First and foremost, focus on implementation. Implementation is the ‘dismal science’ of public administration. The title of a landmark American book on implementation in the 1980s sums it up well: Implementation: How Great Expectations in Washington are Dashed in Oakland. More recently, eminent political scientist Francis Fukuyama lamented that policy schools are failing society because they train students to conduct policy analysis but don’t teach them how to implement policy in the real world. 
Canada has a persistent implementation blind spot on energy and climate. Take infrastructure projects. Climate plans depend on the rapid development and widespread deployment of lower emitting energy sources and technologies like solar, wind, hydro, nuclear power, CCUS, and hydrogen, along with mining operations for critical minerals.
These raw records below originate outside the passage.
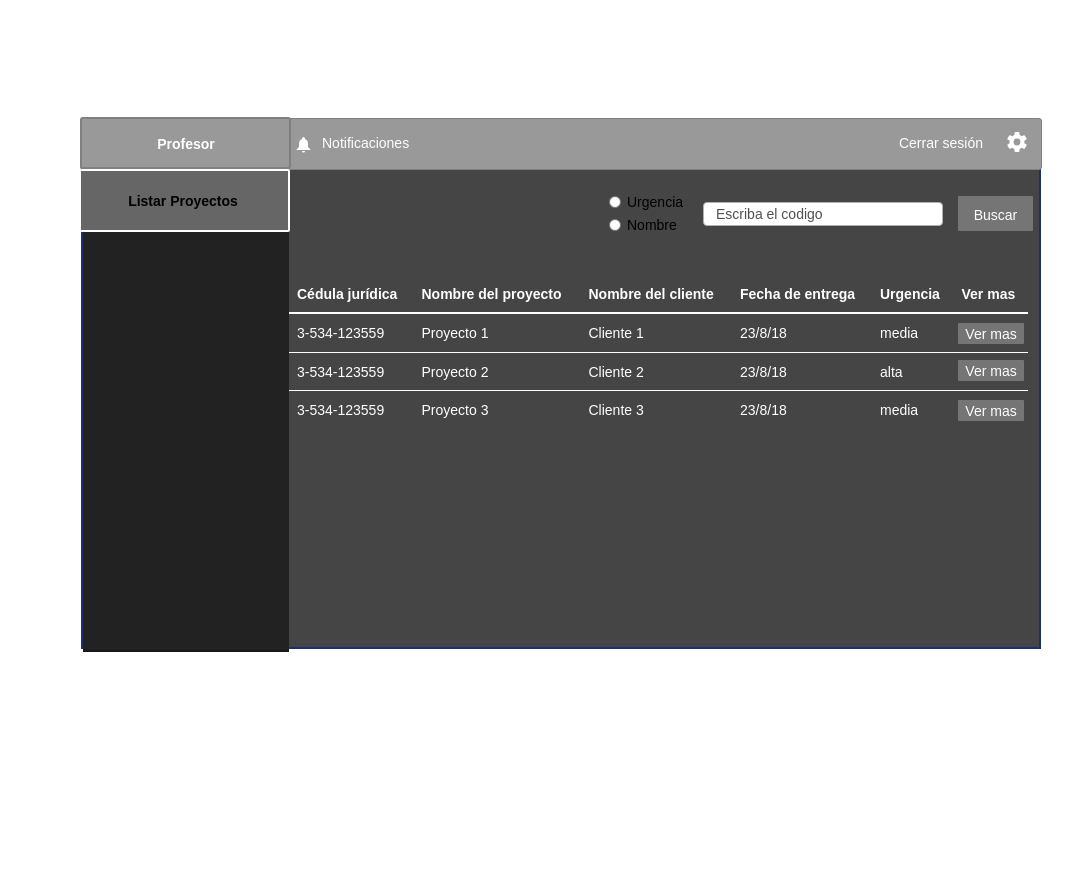
<!DOCTYPE html>
<html lang="es">
<head>
<meta charset="utf-8">
<title>Listar Proyectos</title>
<style>
:root {
  --page: #ffffff;
  --frame: #1c2f70;
  --panel: #454545;
  --sidebar: #222222;
  --bar: #999999;
  --bar-edge: #808080;
  --active: #666666;
  --button: #757575;
  --light: #ffffff;
  --dark: #000000;
  --hint: #505050;
}
* { box-sizing: border-box; margin: 0; padding: 0; }
body {
  position: relative;
  width: 1092px;
  height: 885px;
  overflow: hidden;
  background: var(--page);
  color: var(--light);
  font: 14px/16px "Liberation Sans", Arial, sans-serif;
}
a { color: inherit; text-decoration: none; }

.panel {
  position: absolute;
  left: 81px; top: 119px;
  width: 960px; height: 530px;
  border: 2px solid var(--frame);
  background: var(--panel);
}
.sidebar {
  position: absolute;
  left: 83px; top: 168px;
  width: 206px; height: 484px;
  background: var(--sidebar);
  border-bottom: 2px solid #181818;
}
.topbar {
  position: absolute;
  left: 80px; top: 118px;
  width: 962px; height: 52px;
  display: flex;
  align-items: center;
  padding: 0 14px 2px 215px;
  background: var(--bar);
  border: 1px solid var(--bar-edge);
  border-radius: 3px;
}
.topbar svg { flex: none; fill: var(--light); }
.bell { margin: 4px 11px 0 0; }
.logout { margin-left: auto; }
.gear { margin: -3px 0 0 24px; }
.role, .menu-item {
  position: absolute;
  left: 80px;
  display: flex;
  align-items: center;
  justify-content: center;
  font-weight: bold;
}
.role {
  top: 117px;
  width: 211px; height: 52px;
  padding: 2px 0 0 1px;
  background: var(--bar);
  border: 2px solid var(--bar-edge);
  border-radius: 3px;
}
.menu-item {
  top: 169px;
  width: 210px; height: 63px;
  padding: 1px 3px 0 0;
  background: var(--active);
  border: 2px solid var(--light);
  border-left-width: 1px;
  border-radius: 2px;
  color: var(--dark);
}

.search {
  position: absolute;
  left: 609px; top: 190px;
  width: 424px; height: 46px;
  display: flex;
  align-items: center;
}
.filters { width: 94px; list-style: none; color: var(--dark); }
.filters li { display: flex; align-items: center; gap: 6px; height: 23px; }
.radio {
  width: 12px; height: 12px;
  border: 1px solid #777777;
  border-radius: 50%;
  background: var(--light);
}
.code-field {
  width: 240px; height: 24px;
  margin: 2px 15px 0 0;
  padding: 3px 12px;
  background: var(--light);
  border: 1px solid #b0b0b0;
  border-radius: 4px;
  color: var(--hint);
}
.button {
  display: flex;
  align-items: center;
  justify-content: center;
  background: var(--button);
  border-radius: 1px;
}
.search .button { width: 75px; height: 35px; margin-top: 1px; padding-top: 2px; }

.projects {
  position: absolute;
  left: 289px; top: 275px;
  width: 739px;
}
.row {
  display: grid;
  grid-template-columns: 124.5px 167px 151.5px 140px 78px 70px;
  align-items: center;
  height: 38px;
  padding-left: 8px;
  white-space: nowrap;
  border-bottom: 1px solid var(--light);
}
.row.head { height: 39px; padding-top: 1px; border-bottom-width: 2px; font-weight: bold; }
.head span:last-child { padding-left: 3.5px; }
.row:nth-child(2) { height: 39px; }
.row:last-child { border-bottom: 0; }
.row .button { width: 66px; height: 21px; padding-top: 1px; }
.row:nth-child(2) .button { margin-top: 1px; }
.row:nth-child(3) .button { margin-top: -2px; }
.row:last-child .button { margin-top: 1px; }
</style>
</head>
<body>
  <main class="panel"></main>
  <div class="sidebar"></div>

  <header class="topbar">
    <svg class="bell" width="15" height="16" viewBox="0 0 15 16" aria-hidden="true">
      <path d="M7.5 0Q9 0 9 2Q12 3 12 7V10L14.5 12.5V13H0.5V12.5L3 10V7Q3 3 6 2Q6 0 7.5 0ZM6 14H9Q9 15.5 7.5 15.5Q6 15.5 6 14Z"/>
    </svg>
    <a href="#">Notificaciones</a>
    <a class="logout" href="#">Cerrar sesión</a>
    <svg class="gear" width="20" height="20" viewBox="-10 -10 20 20" role="img" aria-label="Configuración">
      <defs><rect id="tooth" x="-2.5" y="-10" width="5" height="20" rx="1"/></defs>
      <circle r="7.5"/>
      <use href="#tooth"/>
      <use href="#tooth" transform="rotate(60)"/>
      <use href="#tooth" transform="rotate(120)"/>
      <circle r="3.4" fill="#999999"/>
    </svg>
  </header>

  <div class="role">Profesor</div>
  <a class="menu-item" href="#">Listar Proyectos</a>

  <section class="search">
    <ul class="filters">
      <li><span class="radio"></span>Urgencia</li>
      <li><span class="radio"></span>Nombre</li>
    </ul>
    <div class="code-field">Escriba el codigo</div>
    <a class="button" href="#">Buscar</a>
  </section>

  <section class="projects">
    <div class="row head">
      <span>Cédula jurídica</span><span>Nombre del proyecto</span><span>Nombre del cliente</span><span>Fecha de entrega</span><span>Urgencia</span><span>Ver mas</span>
    </div>
    <div class="row">
      <span>3-534-123559</span><span>Proyecto 1</span><span>Cliente 1</span><span>23/8/18</span><span>media</span><a class="button" href="#">Ver mas</a>
    </div>
    <div class="row">
      <span>3-534-123559</span><span>Proyecto 2</span><span>Cliente 2</span><span>23/8/18</span><span>alta</span><a class="button" href="#">Ver mas</a>
    </div>
    <div class="row">
      <span>3-534-123559</span><span>Proyecto 3</span><span>Cliente 3</span><span>23/8/18</span><span>media</span><a class="button" href="#">Ver mas</a>
    </div>
  </section>
</body>
</html>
Will communities support building all this new infrastructure? Maybe. But it takes time to foster local support, and support increasingly hinges on building successful partnerships with Indigenous communities. This rarely happens on the rapid timelines envisaged in climate plans and models. Most major projects take a decade or more (i.e., beyond 2030) to plan, finance and permit, much less build.
Which brings us to the second action item: expand the focus on technological innovation to institutional innovation. Technological solutions to energy and climate challenges will be crucial, but so too will be institutional innovation to support technology adoption, deployment and scale-up. This means policy and regulatory systems that support emissions reductions, innovation and new technologies, and that secure the confidence of innovators, investors and communities alike. Decision systems need to strike a workable balance between economic, social and environmental imperatives that stands the test of time.
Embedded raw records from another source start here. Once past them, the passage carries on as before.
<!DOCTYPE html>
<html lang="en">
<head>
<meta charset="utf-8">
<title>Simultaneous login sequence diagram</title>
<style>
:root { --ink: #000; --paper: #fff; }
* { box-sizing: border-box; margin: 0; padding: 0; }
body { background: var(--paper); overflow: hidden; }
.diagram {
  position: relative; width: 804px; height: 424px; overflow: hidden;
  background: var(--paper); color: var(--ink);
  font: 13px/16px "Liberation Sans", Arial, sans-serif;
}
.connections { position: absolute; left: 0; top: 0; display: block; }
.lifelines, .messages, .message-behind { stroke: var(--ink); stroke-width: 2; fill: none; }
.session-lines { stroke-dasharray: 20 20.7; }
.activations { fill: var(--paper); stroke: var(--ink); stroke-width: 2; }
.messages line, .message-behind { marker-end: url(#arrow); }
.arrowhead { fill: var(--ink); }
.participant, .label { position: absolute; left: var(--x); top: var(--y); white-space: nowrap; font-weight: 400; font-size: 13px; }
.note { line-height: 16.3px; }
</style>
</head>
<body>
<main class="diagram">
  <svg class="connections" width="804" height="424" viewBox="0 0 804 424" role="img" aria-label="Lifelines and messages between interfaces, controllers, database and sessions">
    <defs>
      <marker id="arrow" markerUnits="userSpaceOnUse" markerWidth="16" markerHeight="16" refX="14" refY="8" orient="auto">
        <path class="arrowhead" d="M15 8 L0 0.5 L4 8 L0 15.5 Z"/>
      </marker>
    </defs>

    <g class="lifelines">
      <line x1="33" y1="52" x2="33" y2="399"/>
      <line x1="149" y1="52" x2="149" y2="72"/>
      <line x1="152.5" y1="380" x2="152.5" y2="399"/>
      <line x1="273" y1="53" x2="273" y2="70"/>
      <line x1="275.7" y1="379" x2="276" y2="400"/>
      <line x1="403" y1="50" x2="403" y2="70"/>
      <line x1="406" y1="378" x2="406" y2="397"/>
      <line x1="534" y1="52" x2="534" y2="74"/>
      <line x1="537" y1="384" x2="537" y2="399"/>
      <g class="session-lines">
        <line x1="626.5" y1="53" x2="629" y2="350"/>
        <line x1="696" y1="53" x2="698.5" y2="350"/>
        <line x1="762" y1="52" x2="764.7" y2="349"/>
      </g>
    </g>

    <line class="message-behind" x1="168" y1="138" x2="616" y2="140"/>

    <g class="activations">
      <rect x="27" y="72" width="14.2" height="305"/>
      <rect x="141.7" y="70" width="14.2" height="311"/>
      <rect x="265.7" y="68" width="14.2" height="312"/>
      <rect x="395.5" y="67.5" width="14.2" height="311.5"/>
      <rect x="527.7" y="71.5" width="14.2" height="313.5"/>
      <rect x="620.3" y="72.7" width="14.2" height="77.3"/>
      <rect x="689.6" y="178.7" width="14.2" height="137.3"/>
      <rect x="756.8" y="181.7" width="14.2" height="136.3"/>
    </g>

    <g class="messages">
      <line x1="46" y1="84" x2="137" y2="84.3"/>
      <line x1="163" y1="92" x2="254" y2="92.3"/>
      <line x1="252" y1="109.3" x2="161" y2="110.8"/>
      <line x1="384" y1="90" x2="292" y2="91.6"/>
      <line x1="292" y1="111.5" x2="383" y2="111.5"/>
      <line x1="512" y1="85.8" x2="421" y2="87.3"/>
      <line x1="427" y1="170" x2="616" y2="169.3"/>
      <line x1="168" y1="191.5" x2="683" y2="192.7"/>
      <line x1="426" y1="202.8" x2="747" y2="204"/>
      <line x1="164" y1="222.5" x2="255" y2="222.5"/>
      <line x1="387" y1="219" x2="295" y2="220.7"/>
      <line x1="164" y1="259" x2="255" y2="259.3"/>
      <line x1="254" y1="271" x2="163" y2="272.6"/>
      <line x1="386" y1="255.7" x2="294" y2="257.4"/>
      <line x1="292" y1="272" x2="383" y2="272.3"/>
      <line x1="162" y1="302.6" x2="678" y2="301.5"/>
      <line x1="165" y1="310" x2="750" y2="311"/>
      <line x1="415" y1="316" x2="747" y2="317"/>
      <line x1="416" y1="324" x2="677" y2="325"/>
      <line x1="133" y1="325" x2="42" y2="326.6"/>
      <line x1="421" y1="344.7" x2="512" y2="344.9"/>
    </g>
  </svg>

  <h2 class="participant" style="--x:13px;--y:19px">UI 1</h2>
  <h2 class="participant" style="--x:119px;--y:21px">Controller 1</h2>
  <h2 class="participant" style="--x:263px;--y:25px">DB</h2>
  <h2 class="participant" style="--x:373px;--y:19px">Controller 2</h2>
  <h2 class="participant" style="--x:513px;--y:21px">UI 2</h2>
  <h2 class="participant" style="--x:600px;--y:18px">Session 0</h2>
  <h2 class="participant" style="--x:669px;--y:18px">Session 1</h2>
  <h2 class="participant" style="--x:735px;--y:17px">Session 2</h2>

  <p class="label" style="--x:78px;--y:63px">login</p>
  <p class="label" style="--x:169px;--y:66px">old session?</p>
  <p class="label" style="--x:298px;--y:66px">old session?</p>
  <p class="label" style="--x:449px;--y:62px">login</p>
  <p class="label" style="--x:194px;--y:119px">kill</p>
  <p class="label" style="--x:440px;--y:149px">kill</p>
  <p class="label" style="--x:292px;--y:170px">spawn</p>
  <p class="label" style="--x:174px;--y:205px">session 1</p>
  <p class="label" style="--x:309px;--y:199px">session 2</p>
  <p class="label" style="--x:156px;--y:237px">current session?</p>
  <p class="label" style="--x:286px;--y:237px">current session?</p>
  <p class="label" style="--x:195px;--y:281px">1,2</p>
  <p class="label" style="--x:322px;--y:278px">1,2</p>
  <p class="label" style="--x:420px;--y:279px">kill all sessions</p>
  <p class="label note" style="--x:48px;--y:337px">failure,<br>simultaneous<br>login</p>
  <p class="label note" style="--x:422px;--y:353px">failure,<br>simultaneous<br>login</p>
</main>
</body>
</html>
Third, integrate energy and climate policy. Climate and energy policy and the surrounding policy/expert communities exist in silos. This can lead to a lot of needless friction and missed opportunities to align energy and climate objectives. Take energy security. Reliable affordable energy will be essential to building and maintaining public, industry and political support for emissions reductions, but climate plans tend to overlook energy availability/reliability and affordability. Without energy security, ongoing support for emissions reduction will be difficult to maintain. Integrated policy approaches are key.
Fourth, make collaboration the cornerstone of energy and climate action. This is key for innovation. Canada rarely has the pipelines of collaboration needed to move ideas from the lab bench to start-up to scale-up to widespread deployment. This is a big weakness that hamstrings rapid effective action. We need deep strategic collaboration between federal, provincial-territorial, municipal and Indigenous governments, academia, industry, and civil society.
Finally, Canada needs a robust policy discussion about the role of oil and gas in the country’s energy and climate future. This will be especially important given the Liberal Party’s election commitment to net zero by 2050 in the oil and gas sector. This aligns with industry objectives, notably the Oilsands Pathways to Net Zero initiative.  But debates over oil and gas in Canada tend to be polarized and simplistic, even though these resources will continue to be produced globally for decades to come (the IEA net zero report sees oil production at 24 million barrels per day in 2050 and natural gas at 1,750 billion cubic metres). Canada has struggled to articulate a short- and long-term role for the oil and gas sector in domestic and international energy markets.
At long last, Canada is poised for change on energy and climate – it may finally be possible to achieve ongoing progress on emissions reductions and capitalize on the country’s vast energy potential. Moving from the what to the how will be pivotal to realizing the country’s energy and climate potential.
6 – https://policyoptions.irpp.org/magazines/septembe-2021/assessing-climate-sincerity-in-the-canadian-2021-election/
9 – https://liberal.ca/our-platform/cap-and-cut-emissions-from-oil-and-gas/